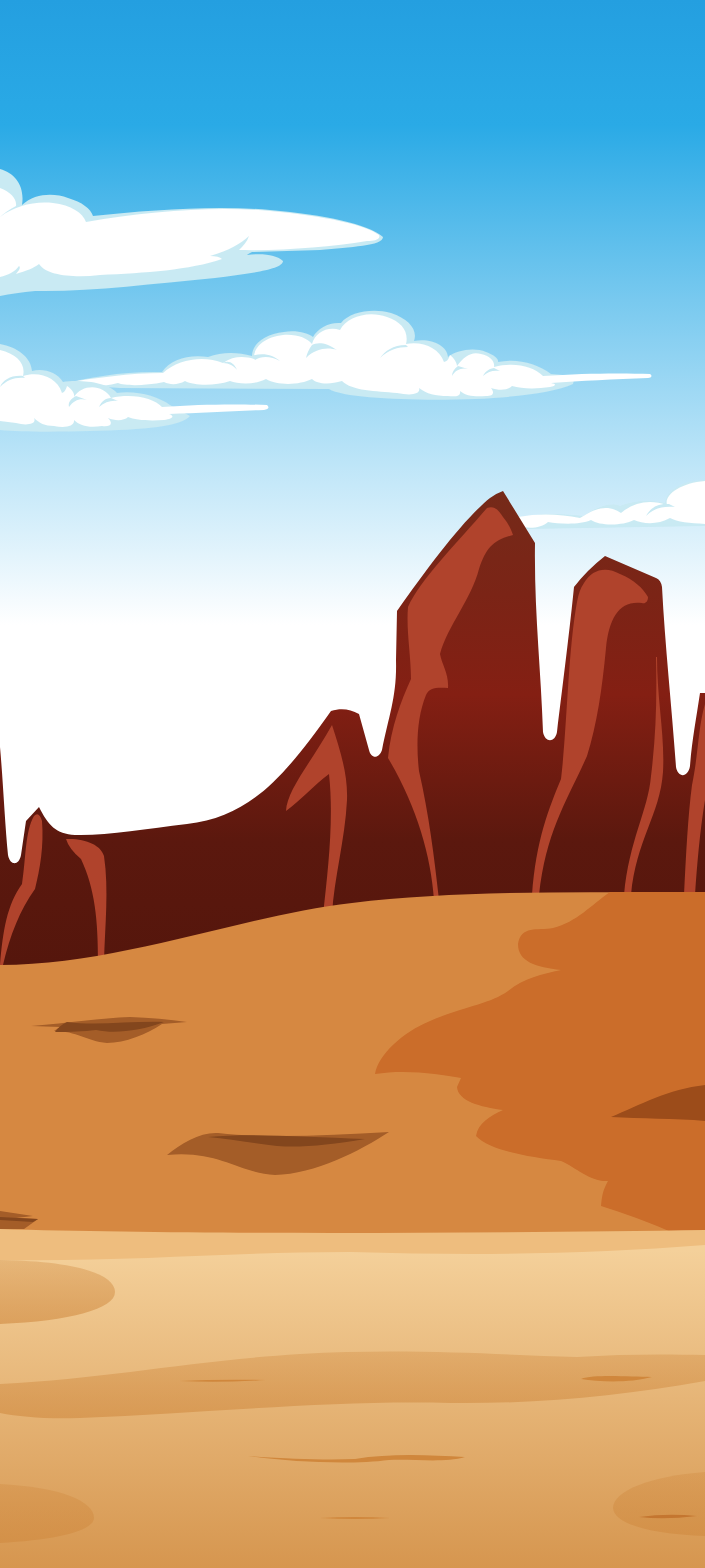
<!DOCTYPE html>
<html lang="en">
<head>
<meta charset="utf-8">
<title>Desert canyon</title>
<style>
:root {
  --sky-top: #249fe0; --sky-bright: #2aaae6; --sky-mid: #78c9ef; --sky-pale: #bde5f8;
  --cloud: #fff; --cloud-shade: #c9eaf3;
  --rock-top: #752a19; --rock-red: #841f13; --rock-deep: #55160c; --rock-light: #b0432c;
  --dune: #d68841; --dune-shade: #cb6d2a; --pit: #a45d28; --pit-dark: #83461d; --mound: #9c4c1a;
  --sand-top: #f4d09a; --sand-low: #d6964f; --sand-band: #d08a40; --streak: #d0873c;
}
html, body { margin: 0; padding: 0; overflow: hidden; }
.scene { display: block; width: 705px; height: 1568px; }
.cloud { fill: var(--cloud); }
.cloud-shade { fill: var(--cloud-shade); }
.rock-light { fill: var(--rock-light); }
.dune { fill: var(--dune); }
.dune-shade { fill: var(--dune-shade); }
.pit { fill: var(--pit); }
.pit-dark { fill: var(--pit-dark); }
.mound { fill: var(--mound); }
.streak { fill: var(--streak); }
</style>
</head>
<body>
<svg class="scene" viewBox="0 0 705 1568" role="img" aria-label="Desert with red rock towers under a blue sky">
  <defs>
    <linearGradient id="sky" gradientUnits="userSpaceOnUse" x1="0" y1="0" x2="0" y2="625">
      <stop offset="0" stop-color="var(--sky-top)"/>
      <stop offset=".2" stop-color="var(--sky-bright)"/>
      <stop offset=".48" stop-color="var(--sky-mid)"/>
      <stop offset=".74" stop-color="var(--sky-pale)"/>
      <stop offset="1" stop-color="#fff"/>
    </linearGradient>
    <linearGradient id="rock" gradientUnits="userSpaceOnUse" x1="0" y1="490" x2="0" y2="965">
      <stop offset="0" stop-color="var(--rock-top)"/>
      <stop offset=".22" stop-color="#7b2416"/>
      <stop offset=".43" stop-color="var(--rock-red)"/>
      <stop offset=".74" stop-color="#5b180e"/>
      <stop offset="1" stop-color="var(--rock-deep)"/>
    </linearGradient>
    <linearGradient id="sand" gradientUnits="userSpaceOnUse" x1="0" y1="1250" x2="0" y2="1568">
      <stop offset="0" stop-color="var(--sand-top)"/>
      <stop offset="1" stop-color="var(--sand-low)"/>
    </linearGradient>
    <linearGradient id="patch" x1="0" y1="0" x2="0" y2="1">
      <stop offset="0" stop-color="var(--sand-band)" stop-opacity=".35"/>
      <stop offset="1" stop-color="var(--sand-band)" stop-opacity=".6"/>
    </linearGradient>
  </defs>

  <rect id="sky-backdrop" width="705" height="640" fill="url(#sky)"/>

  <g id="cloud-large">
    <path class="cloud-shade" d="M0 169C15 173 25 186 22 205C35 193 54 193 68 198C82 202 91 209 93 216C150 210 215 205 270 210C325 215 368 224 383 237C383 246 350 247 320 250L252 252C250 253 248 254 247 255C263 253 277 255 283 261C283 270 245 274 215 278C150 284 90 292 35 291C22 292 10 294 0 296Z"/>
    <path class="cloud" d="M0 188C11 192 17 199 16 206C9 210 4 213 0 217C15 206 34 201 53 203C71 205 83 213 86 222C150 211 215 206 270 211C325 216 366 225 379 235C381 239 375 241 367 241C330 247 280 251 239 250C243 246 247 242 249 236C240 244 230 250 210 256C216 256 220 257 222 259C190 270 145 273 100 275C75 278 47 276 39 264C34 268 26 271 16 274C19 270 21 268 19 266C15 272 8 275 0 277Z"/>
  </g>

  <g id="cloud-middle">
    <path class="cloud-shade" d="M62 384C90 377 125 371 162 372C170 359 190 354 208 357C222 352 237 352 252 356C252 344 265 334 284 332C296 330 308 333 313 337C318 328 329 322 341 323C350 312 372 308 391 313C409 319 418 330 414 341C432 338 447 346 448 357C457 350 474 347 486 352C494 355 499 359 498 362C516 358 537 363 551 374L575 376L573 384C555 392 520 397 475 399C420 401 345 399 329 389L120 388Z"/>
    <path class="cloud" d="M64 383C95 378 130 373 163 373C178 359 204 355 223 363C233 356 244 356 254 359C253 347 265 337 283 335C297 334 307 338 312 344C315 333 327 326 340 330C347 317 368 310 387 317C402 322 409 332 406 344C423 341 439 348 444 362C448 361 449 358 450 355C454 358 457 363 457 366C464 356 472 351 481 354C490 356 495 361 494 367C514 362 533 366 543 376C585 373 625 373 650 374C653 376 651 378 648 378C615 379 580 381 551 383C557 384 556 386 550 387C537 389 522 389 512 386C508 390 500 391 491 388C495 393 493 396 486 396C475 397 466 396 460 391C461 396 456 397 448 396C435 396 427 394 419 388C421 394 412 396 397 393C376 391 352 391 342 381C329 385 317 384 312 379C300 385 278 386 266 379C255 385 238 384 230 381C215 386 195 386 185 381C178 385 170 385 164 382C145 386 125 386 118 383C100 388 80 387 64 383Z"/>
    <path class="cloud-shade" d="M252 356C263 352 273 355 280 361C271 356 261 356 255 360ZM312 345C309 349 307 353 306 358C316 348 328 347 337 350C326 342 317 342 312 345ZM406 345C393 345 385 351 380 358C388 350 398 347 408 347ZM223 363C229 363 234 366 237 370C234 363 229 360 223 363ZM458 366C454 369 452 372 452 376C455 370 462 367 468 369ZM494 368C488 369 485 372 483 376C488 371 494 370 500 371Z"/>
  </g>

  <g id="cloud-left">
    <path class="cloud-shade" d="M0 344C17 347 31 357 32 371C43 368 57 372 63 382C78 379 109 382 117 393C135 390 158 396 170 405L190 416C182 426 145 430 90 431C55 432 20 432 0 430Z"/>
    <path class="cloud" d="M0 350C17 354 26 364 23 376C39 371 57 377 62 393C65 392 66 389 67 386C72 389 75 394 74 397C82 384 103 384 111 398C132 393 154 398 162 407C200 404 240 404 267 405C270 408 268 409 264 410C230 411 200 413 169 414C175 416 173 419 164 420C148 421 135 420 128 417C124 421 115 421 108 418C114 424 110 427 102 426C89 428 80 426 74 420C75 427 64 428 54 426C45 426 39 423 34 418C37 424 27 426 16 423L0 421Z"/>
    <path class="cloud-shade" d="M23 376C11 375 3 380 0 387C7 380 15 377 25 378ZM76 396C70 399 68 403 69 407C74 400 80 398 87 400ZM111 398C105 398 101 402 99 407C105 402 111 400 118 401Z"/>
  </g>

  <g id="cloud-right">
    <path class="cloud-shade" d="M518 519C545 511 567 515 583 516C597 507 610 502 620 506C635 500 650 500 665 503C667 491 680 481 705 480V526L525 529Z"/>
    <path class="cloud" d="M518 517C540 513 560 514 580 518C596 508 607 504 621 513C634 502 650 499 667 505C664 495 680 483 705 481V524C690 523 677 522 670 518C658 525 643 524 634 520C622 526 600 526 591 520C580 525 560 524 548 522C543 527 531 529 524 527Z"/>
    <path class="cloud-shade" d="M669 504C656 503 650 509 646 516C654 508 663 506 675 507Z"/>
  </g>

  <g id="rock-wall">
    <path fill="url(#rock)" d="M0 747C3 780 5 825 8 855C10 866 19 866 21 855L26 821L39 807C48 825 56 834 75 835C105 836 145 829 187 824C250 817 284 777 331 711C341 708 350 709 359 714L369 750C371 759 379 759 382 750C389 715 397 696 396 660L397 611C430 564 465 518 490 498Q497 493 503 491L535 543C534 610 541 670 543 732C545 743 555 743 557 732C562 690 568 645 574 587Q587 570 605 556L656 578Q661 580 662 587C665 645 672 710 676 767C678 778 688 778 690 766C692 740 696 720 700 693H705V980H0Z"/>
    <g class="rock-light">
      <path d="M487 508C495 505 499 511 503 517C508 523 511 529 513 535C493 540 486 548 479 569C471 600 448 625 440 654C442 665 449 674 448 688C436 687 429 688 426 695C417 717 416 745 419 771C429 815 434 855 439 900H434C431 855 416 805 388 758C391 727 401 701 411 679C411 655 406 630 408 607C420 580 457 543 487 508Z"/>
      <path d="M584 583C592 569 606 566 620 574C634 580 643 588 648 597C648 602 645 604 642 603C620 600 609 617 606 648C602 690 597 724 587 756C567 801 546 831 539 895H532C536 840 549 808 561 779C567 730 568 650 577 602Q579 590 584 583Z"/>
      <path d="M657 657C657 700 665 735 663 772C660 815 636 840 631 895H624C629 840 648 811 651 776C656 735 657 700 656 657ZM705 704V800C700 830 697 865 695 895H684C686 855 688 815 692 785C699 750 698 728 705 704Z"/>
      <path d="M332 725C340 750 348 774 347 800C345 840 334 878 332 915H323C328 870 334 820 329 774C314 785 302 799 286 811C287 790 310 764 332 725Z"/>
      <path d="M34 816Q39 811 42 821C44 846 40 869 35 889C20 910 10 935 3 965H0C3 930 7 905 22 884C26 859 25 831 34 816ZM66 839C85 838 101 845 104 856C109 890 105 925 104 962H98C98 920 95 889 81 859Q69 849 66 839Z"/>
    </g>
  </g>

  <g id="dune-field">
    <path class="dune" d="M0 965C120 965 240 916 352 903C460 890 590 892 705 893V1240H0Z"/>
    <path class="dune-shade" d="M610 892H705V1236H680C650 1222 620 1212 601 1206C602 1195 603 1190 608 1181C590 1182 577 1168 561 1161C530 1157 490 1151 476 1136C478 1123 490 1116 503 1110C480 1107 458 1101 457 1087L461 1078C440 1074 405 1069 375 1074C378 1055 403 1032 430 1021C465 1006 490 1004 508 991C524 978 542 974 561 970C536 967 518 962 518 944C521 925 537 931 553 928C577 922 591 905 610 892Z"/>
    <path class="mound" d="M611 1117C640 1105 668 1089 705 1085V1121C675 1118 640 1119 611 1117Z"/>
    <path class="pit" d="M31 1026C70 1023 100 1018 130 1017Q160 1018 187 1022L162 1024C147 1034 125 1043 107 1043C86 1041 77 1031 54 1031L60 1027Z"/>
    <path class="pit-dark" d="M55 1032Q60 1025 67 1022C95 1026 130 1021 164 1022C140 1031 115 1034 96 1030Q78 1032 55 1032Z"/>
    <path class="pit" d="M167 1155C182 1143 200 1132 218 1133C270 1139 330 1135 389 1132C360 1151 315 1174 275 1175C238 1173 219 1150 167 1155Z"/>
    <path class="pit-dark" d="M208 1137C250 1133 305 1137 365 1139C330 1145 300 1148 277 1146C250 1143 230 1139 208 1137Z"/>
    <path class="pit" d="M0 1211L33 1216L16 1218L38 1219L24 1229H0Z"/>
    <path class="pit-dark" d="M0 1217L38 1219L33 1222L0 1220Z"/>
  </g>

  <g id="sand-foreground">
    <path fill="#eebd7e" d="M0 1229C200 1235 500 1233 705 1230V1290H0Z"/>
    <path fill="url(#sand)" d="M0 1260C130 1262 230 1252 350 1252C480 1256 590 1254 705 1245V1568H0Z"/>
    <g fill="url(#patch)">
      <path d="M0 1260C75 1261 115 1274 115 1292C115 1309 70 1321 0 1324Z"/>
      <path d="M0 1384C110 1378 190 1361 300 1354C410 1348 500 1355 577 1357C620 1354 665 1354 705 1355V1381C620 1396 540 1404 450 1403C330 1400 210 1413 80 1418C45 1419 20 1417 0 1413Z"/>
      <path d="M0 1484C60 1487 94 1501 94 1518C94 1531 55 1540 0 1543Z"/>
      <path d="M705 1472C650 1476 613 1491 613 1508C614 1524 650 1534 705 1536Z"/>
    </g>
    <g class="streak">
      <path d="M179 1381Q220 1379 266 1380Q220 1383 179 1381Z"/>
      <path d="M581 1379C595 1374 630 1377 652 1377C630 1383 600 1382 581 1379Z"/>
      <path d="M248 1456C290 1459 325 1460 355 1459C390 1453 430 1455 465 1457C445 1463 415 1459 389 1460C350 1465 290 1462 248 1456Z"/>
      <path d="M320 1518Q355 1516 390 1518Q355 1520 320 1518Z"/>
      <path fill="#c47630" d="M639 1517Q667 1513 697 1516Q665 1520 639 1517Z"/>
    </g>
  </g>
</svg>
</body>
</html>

§ What this task involves
Give back exactly the lines that run from the line with "1518Q355 1516 390" through the close of the material, counting both ends, and nothing more.

§ Result
      <path d="M320 1518Q355 1516 390 1518Q355 1520 320 1518Z"/>
      <path fill="#c47630" d="M639 1517Q667 1513 697 1516Q665 1520 639 1517Z"/>
    </g>
  </g>
</svg>
</body>
</html>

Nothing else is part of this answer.